Garbage: Goes in plastic bags and out on the curb in your big bin (your friends can take this away as soon as they show up on the curb to avoid pests and critters)
IMMERSION: Just keep going along, making new bags as needed. The goal is to avoid feeling like you have to sort into “Keep, Give Away, or Recycle” . That advice “Touch each thing only once” is bun·kum or nonsense. Just ignore that advice for now. People who have difficulty making decisions can’t do this touch it once thing.
Clutterers have trouble making these decisions. For now we are going to just sort away with no intention of giving away or getting rid of our stuff. Sort as completely as you can. Every time you have something that doesn’t have a place, make a new bag!
This sounds crazy. We are immersing ourselves in our stuff. We are sorting it and touching it and NOT giving it or throwing it away.
Here is an example. Say you have a lot of books. You may feel like sorting by hardcover or paperback, by size, color, or topic. Whatever makes sense to YOU. Go to it. Sort! Use the bags. Sort anyway you want but don’t think about giving away (unless it is in bad shape or you know you don’t want it (have your book give away bag ready!)
Schedule time for someone to help take the bags that you have labeled “out” of your house and schedule a Goodwill, Salvation Army, or Hospice pick up. Ask for friends to take to the curb, to the dump, to recycling (usually there is a drop off), or if you have bins, to the curb and back again empty. If there is no one to help and you can’t do it, call around or have a friend call, or call a senior center to discuss availability of volunteers.

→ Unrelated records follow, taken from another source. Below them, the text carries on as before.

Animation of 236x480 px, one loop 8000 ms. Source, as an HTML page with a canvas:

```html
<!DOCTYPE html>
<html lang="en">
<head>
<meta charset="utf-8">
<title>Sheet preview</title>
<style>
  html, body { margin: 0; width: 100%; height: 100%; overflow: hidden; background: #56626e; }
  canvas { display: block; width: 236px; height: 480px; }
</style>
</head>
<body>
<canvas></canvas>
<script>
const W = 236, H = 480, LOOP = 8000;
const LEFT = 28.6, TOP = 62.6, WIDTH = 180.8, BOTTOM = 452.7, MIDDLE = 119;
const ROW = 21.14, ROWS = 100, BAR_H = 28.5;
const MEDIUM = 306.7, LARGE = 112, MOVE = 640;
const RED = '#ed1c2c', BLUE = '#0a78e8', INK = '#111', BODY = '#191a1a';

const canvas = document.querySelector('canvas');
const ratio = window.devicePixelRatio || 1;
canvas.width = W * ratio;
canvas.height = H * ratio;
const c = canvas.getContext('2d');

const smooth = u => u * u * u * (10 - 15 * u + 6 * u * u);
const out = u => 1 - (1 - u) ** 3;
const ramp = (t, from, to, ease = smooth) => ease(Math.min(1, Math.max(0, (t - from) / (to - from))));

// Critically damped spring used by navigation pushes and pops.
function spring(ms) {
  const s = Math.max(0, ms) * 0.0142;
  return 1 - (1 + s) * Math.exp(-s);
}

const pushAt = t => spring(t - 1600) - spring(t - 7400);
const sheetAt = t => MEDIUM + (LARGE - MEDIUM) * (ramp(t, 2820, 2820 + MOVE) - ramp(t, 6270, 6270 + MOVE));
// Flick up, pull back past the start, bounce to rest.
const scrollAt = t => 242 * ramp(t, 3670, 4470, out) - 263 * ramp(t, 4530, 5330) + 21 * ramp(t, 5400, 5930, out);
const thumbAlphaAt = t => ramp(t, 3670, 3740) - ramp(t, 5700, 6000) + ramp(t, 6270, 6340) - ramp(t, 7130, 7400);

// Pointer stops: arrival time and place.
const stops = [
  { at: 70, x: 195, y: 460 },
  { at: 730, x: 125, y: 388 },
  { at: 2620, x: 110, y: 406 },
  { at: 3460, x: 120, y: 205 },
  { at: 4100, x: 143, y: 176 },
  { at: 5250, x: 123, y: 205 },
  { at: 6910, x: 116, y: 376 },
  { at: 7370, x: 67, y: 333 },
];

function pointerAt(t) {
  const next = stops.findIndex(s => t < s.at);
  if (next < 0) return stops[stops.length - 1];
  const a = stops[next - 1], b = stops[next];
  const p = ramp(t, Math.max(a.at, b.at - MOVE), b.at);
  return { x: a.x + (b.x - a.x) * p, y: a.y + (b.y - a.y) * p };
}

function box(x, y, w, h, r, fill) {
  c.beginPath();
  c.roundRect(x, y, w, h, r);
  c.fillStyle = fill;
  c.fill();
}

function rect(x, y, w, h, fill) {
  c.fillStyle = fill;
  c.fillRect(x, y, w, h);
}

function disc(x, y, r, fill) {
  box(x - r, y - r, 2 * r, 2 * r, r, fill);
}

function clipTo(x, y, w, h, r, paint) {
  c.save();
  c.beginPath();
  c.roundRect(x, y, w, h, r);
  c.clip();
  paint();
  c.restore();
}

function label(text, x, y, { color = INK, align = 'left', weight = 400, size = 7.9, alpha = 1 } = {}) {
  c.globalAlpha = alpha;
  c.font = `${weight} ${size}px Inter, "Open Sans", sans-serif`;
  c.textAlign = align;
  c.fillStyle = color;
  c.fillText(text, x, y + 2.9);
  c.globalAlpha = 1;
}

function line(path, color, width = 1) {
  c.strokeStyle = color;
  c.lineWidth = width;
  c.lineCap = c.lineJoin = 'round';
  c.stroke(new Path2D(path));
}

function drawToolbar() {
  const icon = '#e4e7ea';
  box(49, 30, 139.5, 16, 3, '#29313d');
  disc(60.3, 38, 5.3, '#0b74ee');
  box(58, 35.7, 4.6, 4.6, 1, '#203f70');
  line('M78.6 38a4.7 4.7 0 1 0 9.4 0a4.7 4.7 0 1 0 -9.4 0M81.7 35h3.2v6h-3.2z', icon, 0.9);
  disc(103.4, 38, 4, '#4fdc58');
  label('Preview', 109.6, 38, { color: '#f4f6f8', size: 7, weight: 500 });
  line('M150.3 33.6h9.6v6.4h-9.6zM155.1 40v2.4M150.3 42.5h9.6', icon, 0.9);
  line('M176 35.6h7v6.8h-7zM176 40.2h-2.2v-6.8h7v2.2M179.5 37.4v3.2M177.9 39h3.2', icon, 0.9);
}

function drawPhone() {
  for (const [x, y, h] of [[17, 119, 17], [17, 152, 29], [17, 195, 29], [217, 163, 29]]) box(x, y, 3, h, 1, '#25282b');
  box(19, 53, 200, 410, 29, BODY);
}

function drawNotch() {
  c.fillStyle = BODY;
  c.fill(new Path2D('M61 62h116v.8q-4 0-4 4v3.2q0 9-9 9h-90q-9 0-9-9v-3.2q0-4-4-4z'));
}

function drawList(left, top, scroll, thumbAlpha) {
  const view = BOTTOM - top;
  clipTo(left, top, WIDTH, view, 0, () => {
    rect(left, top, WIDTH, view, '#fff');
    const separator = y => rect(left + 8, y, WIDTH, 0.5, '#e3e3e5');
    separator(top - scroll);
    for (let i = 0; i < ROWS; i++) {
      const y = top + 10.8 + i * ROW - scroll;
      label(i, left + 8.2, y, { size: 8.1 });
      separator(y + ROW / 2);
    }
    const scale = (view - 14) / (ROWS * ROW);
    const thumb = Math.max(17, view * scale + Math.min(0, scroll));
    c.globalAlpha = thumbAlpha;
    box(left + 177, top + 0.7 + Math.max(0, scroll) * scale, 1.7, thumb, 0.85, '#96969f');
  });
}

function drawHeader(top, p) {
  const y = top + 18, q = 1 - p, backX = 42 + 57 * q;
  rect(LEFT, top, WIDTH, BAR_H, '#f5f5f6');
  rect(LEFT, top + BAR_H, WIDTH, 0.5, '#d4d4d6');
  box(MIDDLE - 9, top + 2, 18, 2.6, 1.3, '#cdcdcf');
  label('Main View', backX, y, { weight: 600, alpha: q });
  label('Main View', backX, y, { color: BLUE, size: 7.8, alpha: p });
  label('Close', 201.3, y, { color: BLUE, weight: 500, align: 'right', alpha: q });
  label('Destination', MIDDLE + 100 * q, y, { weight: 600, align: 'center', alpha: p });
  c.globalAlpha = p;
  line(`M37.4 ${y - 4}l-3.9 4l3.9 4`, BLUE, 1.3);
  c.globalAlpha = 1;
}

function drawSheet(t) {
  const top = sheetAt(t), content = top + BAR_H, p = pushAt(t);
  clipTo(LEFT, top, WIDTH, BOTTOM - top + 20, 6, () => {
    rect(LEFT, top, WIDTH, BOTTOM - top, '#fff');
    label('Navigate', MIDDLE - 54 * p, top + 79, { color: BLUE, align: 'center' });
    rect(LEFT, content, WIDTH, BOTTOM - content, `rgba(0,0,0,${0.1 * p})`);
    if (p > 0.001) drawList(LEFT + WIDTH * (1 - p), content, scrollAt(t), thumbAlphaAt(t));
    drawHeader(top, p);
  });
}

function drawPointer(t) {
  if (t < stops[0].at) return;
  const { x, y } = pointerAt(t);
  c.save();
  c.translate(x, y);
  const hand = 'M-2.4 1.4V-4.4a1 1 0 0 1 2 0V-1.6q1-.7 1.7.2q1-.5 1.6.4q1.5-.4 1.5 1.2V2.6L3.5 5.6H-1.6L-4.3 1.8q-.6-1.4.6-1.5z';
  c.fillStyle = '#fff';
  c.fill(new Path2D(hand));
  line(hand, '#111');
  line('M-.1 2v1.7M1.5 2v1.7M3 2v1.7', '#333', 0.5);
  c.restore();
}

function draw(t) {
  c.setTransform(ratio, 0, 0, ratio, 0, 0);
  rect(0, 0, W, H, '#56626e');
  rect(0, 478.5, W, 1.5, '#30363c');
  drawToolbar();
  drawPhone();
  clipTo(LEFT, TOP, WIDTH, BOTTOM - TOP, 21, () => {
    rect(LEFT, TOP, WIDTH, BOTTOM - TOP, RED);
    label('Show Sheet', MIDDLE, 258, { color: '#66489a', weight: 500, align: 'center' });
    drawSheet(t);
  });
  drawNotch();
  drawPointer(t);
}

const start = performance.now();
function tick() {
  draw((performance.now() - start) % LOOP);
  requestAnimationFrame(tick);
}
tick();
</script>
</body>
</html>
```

RECYCLE for you: Remember, you don’t have to recycle, but if you have friends who are willing to help you, this is the only way you can do it: The friends recycle for you. They take cans and bottles to recycling center for money (one full leaf bag = about $7 so really consider if it is worth it. You can also call volunteer agencies or have your friends do this. Some animal shelters will pick up towels, blankets, and recycling (and you donate the money to them). Some bike recycling places pick up bikes in any condition to use to repair and teach children about bike safety or to place free bikes around town for transportation.